The Online Education Database offers 88 Surefire Tips for Succeeding in College. It’s similar to this list of 117 ways to save money in college — and there are a lot of overlapping entries, which I think says something. The two entries in the new list I liked the most were:

3. Take risks. College isn’t just about getting good grades. It is a time to learn more about the world and yourself. Branch out and take risks. Try something new. Meet new friends.

9. Prepare for each class as though there would be a pop quiz. The benefit of this is two-fold: firstly, you’ll be more able to participate in class; secondly, you’ll be prepared if there actually is a pop quiz.

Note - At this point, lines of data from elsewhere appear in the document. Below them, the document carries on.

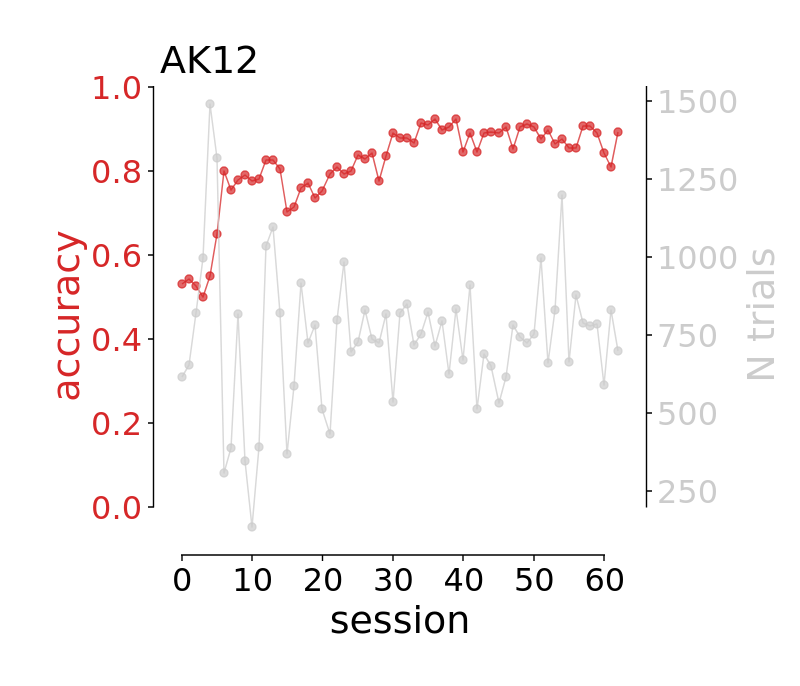
<!DOCTYPE html>
<html lang="en">
<head>
<meta charset="utf-8">
<title>AK12: accuracy and N trials per session</title>
<style>
:root {
  --paper: #ffffff;
  --ink: #000000;
  --accuracy: #d62728;
  --trials: #cccccc;
}
* { box-sizing: border-box; margin: 0; padding: 0; }
html, body { overflow: hidden; }
body { width: 800px; height: 686px; background: var(--paper); }
.chart {
  position: relative;
  width: 800px;
  height: 686px;
  overflow: hidden;
  color: var(--ink);
  font-family: "DejaVu Sans", sans-serif;
  font-size: 32px;
  line-height: 1;
}
.plot { position: absolute; inset: 0; }
.chart-title, .axis-title {
  position: absolute;
  font-size: 38px;
  font-weight: 400;
  line-height: 48px;
  white-space: nowrap;
}
.chart-title { left: 160px; top: 36px; }
.axis-title { width: 200px; text-align: center; }
.axis-title.session { left: 300px; top: 596px; }
.axis-title.accuracy { left: -34px; top: 292px; transform: rotate(-90deg); color: var(--accuracy); }
.axis-title.trials { left: 661px; top: 291px; transform: rotate(-90deg); color: var(--trials); }
.ticks { position: absolute; display: flex; list-style: none; }
.ticks li { display: flex; align-items: center; }
.ticks.accuracy { left: 62px; top: 46px; width: 80px; flex-direction: column; color: var(--accuracy); }
.ticks.accuracy li { height: 84px; justify-content: flex-end; }
.ticks.trials { left: 657px; top: 63px; flex-direction: column; color: var(--trials); }
.ticks.trials li { height: 78px; }
.ticks.session { left: 147px; top: 560px; width: 493px; height: 40px; }
.ticks.session li { flex: 1; justify-content: center; }
.axis { fill: none; stroke: var(--ink); stroke-width: 1.4; }
.series { fill: none; stroke-width: 1.5; stroke-opacity: .75; stroke-linejoin: round; }
.series.accuracy { stroke: var(--accuracy); marker: url(#accuracy-dot); }
.series.trials { stroke: var(--trials); marker: url(#trials-dot); }
.dot { fill-opacity: .7; stroke-opacity: .7; stroke-width: 1.4; }
.dot.accuracy { fill: var(--accuracy); stroke: var(--accuracy); }
.dot.trials { fill: var(--trials); stroke: var(--trials); }
</style>
</head>
<body>
<main class="chart">
  <svg class="plot" width="800" height="686" viewBox="0 0 800 686" role="img" aria-label="Line chart of accuracy and number of trials by session">
    <defs>
      <marker id="accuracy-dot" markerUnits="userSpaceOnUse" markerWidth="12" markerHeight="12" refX="6" refY="6">
        <circle class="dot accuracy" cx="6" cy="6" r="4"/>
      </marker>
      <marker id="trials-dot" markerUnits="userSpaceOnUse" markerWidth="12" markerHeight="12" refX="6" refY="6">
        <circle class="dot trials" cx="6" cy="6" r="4"/>
      </marker>
    </defs>
    <g class="axis">
      <path d="M153.5 86V507.5M148 87h6M148 171h6M148 255h6M148 339h6M148 423h6M148 507h6"/>
      <path d="M646.5 86V507.5M646 101h6M646 179h6M646 257h6M646 335h6M646 413h6M646 491h6"/>
      <path d="M181 555H605M182 555v6M252 555v6M322.5 555v6M393 555v6M463 555v6M534 555v6M604 555v6"/>
    </g>
    <polyline class="series accuracy" points="182,284 189,279 196,286 203,297 210,276 217,234 224,171 231,190 238,180 245,175 252,181 259,179 266,160 273,160 280,169 287,212 294,207 301,188 308,183 315,198 322,191 330,174 337,167 344,174 351,171 358,155 365,159 372,153 379,181 386,156 393,133 400,138 407,138 414,143 421,123 428,125 435,119 442,130 449,127 456,119 463,152 470,133 477,152 484,133 491,132 499,133 506,127 513,149 520,127 527,124 534,127 541,139 548,130 555,144 562,139 569,148 576,148 583,126 590,126 597,133 604,153 611,167 618,132"/>
    <polyline class="series trials" points="182,377 189,365 196,313 203,258 210,104 217,158 224,473 231,448 238,314 245,461 252,527 259,447 266,246 273,227 280,313 287,454 294,386 301,283 308,343 315,325 322,409 330,434 337,320 344,262 351,352 358,342 365,310 372,339 379,343 386,314 393,402 400,313 407,304 414,345 421,334 428,312 435,346 442,321 449,374 456,309 463,360 470,285 477,409 484,354 491,366 499,403 506,377 513,325 520,337 527,343 534,334 541,258 548,363 555,310 562,195 569,362 576,295 583,323 590,326 597,324 604,385 611,310 618,351"/>
  </svg>

  <h1 class="chart-title">AK12</h1>

  <p class="axis-title accuracy">accuracy</p>
  <ul class="ticks accuracy">
    <li>1.0</li><li>0.8</li><li>0.6</li><li>0.4</li><li>0.2</li><li>0.0</li>
  </ul>

  <ul class="ticks trials">
    <li>1500</li><li>1250</li><li>1000</li><li>750</li><li>500</li><li>250</li>
  </ul>
  <p class="axis-title trials">N trials</p>

  <ul class="ticks session">
    <li>0</li><li>10</li><li>20</li><li>30</li><li>40</li><li>50</li><li>60</li>
  </ul>
  <p class="axis-title session">session</p>
</main>
</body>
</html>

I would have added an 89th item to this list: know your limitations, especially when it comes to balancing academic and co-curricular time. Don’t expect to be able to do well in classes while being in 17 different clubs and trying to play 3 varsity sports. Lots of college students seem to have done well in classes despite so much extracurricular activity in high school (I know I did) but this is one aspect of high school culture that absolutely doesn’t carry over into college. You have to narrow down just what interests outside of class are going to merit a spot in the time budget in order to really learn as much as you can.

[Hat tip: Lifehack.org]

3 Comments

Filed under Education, Higher ed, Life in academia, Student culture

3 responses to “How to succeed in college

  1. “Prepare for each class as though there would be a pop quiz. The benefit of this is two-fold: firstly, you’ll be more able to participate in class; secondly, you’ll be prepared if there actually is a pop quiz.”

    That’s the very best reason to have pop quizzes — at the end of class. And always give a quiz the class day before and after a vacation, like Spring Break.

  2. I’ve never been a fan of pop quizzes, but over the last 1-2 semesters of teaching I’ve been slowly changing my mind about them. Now I’m thinking they’re a pretty efficient incentive for preparing for class (and a disincentive for not). The logic of “you’ll be totally lost if you don’t prepare” just isn’t enough, it seems.

  3. “The logic of “you’ll be totally lost if you don’t prepare” just isn’t enough, it seems.”

    No, they never believe that.